● What is needed: Using the records that follow, tally the lines containing the word "none" and state only the count.

● Saved data entries:
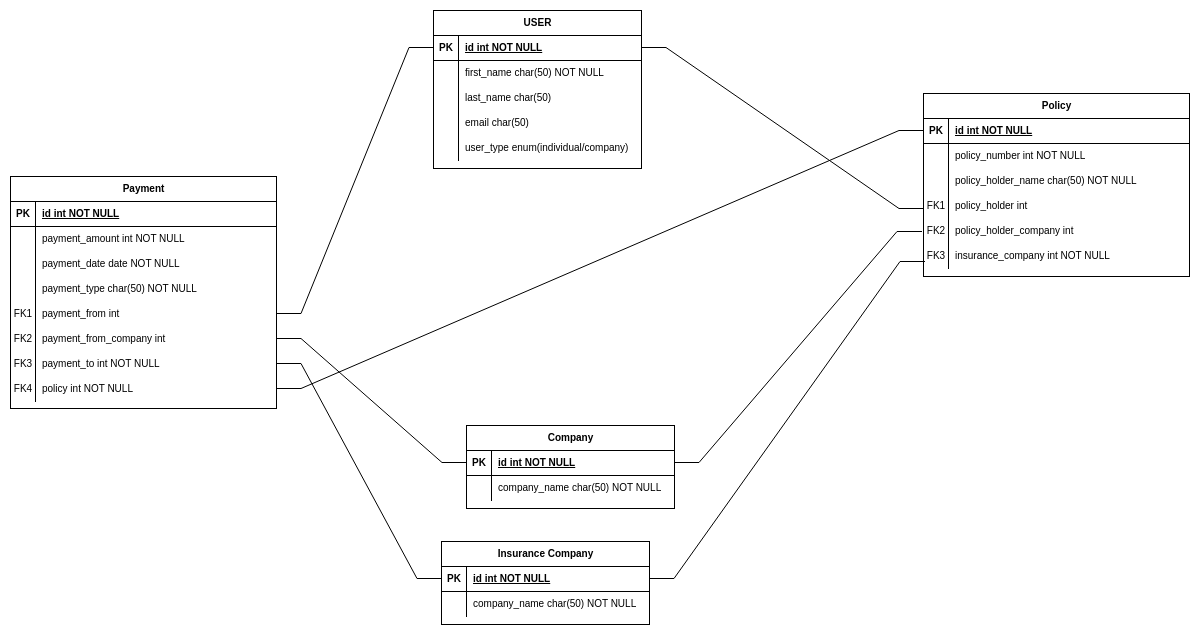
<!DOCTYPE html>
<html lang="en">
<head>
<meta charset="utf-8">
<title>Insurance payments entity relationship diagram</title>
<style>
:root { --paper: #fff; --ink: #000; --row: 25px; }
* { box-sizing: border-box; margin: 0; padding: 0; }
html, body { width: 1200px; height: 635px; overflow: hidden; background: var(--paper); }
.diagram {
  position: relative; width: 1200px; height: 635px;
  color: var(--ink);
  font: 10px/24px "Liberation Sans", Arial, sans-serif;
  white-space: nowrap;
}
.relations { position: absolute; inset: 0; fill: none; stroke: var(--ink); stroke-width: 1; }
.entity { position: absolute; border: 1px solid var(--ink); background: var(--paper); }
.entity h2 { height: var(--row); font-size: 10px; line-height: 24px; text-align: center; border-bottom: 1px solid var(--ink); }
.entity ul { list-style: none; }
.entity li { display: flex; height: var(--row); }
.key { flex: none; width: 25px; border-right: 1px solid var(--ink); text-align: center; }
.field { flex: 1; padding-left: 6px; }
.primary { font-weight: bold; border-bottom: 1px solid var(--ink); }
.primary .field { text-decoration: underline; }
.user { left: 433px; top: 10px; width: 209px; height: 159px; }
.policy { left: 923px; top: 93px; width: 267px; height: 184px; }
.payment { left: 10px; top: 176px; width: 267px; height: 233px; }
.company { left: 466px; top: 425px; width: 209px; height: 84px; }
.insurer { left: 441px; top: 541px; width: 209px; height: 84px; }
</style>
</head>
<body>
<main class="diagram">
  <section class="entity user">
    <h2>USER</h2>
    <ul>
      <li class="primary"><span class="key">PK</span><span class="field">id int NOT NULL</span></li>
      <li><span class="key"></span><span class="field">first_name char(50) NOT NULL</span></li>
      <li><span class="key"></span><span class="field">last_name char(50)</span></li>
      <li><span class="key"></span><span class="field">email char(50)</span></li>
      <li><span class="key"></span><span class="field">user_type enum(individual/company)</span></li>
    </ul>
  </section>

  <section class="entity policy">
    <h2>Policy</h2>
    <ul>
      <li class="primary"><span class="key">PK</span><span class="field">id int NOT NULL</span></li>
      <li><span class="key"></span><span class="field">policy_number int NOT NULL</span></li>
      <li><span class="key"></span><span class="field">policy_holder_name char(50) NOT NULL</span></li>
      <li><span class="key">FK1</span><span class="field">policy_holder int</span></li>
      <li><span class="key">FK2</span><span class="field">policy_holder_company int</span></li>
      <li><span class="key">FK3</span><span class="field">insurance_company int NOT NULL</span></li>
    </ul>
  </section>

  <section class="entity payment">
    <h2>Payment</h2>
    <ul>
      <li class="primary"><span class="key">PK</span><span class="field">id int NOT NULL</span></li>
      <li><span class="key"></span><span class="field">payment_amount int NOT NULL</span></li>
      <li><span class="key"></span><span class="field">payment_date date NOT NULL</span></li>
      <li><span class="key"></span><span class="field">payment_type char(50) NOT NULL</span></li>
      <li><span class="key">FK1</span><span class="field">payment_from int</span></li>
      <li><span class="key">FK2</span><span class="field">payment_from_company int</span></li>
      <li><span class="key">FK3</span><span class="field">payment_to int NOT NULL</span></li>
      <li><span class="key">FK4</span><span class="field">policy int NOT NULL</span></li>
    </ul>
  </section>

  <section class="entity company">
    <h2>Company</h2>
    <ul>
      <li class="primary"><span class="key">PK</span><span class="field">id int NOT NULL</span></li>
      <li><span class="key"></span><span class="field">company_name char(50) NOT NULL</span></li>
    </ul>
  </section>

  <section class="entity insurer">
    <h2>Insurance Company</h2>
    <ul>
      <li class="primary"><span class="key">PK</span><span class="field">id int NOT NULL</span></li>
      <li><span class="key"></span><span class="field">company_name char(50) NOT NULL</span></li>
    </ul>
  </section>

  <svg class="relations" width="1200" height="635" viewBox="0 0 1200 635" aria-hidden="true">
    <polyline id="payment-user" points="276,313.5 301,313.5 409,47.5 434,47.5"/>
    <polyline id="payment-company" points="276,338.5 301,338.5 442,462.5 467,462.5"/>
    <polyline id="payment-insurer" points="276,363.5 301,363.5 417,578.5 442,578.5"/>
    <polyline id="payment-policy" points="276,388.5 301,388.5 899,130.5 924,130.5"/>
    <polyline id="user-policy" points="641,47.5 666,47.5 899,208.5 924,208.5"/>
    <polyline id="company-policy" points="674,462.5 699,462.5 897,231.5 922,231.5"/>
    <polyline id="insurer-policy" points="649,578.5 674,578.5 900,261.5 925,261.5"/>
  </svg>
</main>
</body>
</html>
...
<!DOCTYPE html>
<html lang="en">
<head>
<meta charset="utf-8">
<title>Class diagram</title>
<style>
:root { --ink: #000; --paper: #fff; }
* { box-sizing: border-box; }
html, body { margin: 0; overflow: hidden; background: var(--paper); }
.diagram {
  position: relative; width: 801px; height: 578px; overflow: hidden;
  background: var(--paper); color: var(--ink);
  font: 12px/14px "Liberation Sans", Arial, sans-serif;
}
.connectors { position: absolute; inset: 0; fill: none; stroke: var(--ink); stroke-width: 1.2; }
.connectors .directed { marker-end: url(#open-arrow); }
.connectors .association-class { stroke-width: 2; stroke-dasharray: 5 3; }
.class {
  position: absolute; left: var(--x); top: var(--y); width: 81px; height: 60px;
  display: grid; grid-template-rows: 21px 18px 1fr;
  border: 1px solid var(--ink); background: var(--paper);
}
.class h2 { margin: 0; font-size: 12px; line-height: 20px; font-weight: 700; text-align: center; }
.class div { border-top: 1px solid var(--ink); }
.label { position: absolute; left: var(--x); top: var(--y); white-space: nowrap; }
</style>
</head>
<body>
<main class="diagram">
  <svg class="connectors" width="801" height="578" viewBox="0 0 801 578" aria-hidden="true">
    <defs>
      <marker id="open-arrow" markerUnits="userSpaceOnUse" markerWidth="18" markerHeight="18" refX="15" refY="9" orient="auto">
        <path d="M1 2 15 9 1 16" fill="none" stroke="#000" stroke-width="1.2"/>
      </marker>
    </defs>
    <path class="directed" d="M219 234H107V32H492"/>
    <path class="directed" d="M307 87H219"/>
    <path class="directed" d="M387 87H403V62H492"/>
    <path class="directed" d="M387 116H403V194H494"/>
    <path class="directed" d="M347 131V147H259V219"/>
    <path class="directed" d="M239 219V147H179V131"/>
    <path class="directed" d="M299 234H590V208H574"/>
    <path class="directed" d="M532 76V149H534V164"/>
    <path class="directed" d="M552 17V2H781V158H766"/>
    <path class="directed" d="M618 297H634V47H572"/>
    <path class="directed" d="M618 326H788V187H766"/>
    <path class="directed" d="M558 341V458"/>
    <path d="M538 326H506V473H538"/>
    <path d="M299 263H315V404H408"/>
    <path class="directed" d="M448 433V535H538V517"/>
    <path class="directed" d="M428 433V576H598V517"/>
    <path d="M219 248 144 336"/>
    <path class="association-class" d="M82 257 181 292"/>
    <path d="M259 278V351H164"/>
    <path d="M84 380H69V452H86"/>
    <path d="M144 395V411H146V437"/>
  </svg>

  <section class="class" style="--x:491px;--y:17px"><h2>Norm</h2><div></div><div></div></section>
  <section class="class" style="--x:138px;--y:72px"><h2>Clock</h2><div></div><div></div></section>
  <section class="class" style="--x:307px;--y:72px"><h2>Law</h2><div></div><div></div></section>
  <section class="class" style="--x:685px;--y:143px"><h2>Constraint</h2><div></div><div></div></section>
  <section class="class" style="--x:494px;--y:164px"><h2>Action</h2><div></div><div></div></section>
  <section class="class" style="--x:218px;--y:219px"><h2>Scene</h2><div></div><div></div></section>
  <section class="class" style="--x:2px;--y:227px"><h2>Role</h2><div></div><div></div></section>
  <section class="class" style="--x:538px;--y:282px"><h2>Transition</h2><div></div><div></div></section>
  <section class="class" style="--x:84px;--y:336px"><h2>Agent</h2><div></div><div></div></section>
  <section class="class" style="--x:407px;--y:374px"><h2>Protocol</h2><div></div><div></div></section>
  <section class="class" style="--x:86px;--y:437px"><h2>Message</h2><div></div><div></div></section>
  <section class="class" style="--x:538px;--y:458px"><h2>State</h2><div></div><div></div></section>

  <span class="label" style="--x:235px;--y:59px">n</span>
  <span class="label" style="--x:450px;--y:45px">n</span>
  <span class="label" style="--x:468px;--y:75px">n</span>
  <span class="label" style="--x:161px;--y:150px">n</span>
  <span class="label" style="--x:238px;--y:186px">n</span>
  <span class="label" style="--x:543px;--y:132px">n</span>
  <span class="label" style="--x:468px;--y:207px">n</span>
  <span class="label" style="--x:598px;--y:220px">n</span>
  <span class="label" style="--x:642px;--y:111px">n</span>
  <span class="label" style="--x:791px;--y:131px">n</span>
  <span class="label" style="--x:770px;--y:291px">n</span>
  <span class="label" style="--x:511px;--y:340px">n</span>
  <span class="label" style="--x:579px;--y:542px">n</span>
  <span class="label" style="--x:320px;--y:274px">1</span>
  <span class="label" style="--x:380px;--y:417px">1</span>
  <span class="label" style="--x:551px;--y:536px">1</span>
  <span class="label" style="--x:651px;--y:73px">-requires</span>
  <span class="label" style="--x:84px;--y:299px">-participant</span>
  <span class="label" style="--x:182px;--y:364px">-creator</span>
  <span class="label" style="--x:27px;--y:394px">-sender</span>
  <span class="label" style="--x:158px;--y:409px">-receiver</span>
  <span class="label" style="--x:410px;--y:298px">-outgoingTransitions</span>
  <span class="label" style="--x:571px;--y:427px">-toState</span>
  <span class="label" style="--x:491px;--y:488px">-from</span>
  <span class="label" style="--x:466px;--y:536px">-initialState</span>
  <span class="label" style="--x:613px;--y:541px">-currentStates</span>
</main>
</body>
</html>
---
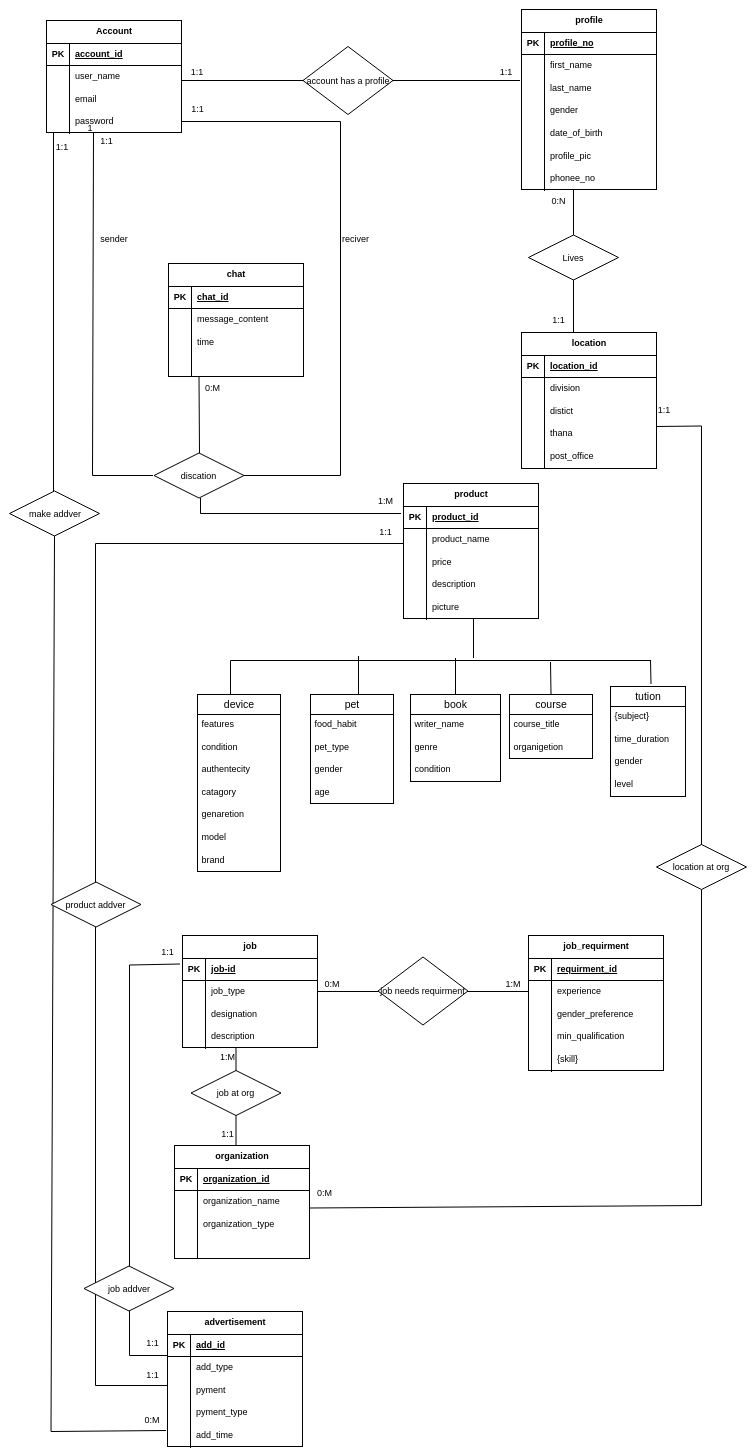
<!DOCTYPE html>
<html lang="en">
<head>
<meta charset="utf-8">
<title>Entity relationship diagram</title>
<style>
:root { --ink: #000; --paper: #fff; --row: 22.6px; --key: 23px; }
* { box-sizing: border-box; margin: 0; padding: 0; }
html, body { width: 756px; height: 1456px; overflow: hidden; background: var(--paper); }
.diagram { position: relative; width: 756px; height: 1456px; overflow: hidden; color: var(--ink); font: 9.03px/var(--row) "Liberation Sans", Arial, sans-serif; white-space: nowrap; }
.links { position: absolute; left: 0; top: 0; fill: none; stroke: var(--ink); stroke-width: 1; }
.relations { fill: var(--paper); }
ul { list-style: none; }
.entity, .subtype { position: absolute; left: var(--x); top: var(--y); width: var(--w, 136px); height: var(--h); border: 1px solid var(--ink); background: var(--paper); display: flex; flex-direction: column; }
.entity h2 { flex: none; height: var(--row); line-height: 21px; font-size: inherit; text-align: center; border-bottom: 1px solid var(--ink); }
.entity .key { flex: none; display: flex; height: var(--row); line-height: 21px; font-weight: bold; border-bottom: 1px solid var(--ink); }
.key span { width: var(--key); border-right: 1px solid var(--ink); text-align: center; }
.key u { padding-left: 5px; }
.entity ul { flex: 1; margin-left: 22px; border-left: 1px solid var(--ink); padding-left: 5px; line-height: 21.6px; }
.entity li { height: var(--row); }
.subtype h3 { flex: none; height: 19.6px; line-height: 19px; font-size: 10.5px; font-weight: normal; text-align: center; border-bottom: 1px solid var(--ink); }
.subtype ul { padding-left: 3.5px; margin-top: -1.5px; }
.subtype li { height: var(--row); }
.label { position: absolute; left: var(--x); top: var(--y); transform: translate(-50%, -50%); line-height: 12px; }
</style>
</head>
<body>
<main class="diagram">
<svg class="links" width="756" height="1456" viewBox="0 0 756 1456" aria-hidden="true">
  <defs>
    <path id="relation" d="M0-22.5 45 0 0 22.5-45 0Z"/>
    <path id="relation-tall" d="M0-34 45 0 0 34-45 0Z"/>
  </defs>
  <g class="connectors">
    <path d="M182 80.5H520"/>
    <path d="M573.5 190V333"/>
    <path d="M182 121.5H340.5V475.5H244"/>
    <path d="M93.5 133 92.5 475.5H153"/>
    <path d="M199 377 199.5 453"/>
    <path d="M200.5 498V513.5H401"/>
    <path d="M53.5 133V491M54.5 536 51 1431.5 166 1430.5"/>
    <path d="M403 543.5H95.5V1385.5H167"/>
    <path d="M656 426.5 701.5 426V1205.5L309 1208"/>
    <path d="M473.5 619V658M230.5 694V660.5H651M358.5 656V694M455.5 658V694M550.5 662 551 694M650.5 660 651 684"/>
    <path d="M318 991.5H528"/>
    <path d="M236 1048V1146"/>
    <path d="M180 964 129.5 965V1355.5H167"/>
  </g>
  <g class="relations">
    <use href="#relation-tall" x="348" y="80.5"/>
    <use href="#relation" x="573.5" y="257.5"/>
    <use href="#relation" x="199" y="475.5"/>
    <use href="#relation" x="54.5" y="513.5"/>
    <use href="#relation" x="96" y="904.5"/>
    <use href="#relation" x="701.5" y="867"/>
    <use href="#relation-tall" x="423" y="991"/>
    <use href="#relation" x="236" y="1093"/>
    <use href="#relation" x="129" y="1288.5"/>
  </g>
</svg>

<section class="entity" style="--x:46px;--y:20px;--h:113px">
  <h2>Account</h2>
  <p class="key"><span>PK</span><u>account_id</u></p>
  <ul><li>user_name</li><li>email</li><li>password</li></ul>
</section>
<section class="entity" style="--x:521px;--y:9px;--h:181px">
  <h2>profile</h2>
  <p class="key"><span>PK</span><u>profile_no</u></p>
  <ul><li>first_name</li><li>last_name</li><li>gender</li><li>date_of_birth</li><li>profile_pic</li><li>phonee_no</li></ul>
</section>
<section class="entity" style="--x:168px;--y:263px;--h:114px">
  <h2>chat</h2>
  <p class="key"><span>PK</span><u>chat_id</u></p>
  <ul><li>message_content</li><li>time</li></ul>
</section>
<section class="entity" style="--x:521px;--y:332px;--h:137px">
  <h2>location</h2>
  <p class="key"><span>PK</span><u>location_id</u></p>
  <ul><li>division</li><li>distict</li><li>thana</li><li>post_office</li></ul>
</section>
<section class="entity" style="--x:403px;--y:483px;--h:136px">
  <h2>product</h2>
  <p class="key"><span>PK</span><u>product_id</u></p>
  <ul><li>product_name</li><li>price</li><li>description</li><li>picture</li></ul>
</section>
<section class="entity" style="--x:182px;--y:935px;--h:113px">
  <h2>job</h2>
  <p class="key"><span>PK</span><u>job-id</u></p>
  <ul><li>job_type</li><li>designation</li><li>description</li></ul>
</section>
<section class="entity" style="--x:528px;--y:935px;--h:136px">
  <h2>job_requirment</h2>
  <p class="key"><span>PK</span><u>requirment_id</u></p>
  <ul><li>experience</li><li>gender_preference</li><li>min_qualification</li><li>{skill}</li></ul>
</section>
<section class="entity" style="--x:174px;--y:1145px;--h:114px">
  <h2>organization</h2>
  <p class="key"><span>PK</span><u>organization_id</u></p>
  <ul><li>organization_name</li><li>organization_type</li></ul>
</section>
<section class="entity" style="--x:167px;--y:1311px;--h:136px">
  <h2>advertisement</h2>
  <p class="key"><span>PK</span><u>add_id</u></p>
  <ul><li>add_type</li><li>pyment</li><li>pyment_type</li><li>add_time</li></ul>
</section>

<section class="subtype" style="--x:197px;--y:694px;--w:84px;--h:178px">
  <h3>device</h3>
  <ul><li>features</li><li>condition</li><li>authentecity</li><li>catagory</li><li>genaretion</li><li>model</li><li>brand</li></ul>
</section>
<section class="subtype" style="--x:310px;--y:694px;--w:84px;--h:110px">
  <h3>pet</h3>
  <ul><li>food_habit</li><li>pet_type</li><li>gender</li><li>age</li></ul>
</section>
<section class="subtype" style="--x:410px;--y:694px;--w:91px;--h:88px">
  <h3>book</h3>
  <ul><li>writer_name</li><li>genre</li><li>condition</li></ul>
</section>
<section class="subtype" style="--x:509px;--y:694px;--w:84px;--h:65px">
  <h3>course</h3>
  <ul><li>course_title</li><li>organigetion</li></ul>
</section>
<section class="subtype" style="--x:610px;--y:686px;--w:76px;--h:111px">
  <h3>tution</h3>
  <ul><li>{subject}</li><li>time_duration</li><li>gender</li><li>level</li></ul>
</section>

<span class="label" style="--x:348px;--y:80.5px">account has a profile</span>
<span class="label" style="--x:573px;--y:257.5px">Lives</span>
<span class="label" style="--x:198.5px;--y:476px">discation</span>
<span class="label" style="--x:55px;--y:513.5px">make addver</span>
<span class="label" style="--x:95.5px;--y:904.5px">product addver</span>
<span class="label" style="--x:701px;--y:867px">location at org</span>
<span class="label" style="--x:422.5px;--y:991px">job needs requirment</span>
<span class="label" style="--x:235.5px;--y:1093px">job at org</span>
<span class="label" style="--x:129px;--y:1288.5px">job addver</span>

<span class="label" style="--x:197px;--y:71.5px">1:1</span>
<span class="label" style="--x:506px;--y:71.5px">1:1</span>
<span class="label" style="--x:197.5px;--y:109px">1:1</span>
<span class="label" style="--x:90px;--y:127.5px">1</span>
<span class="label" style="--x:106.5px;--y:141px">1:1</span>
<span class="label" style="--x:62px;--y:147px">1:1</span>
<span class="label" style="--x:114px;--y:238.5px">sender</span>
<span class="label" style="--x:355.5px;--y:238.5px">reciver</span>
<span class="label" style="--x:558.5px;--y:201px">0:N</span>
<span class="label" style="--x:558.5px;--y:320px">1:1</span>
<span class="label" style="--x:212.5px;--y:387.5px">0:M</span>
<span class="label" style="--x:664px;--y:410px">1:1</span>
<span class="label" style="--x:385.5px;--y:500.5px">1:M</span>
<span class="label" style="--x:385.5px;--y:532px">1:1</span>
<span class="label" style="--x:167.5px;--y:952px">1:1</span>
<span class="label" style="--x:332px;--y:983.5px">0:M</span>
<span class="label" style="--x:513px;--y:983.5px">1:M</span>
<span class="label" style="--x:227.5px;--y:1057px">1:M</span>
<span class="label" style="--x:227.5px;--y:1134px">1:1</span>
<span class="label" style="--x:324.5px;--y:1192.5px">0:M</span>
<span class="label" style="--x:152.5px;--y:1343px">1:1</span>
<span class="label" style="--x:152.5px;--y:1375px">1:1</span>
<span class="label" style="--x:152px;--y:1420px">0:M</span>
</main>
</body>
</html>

● The completed task: 10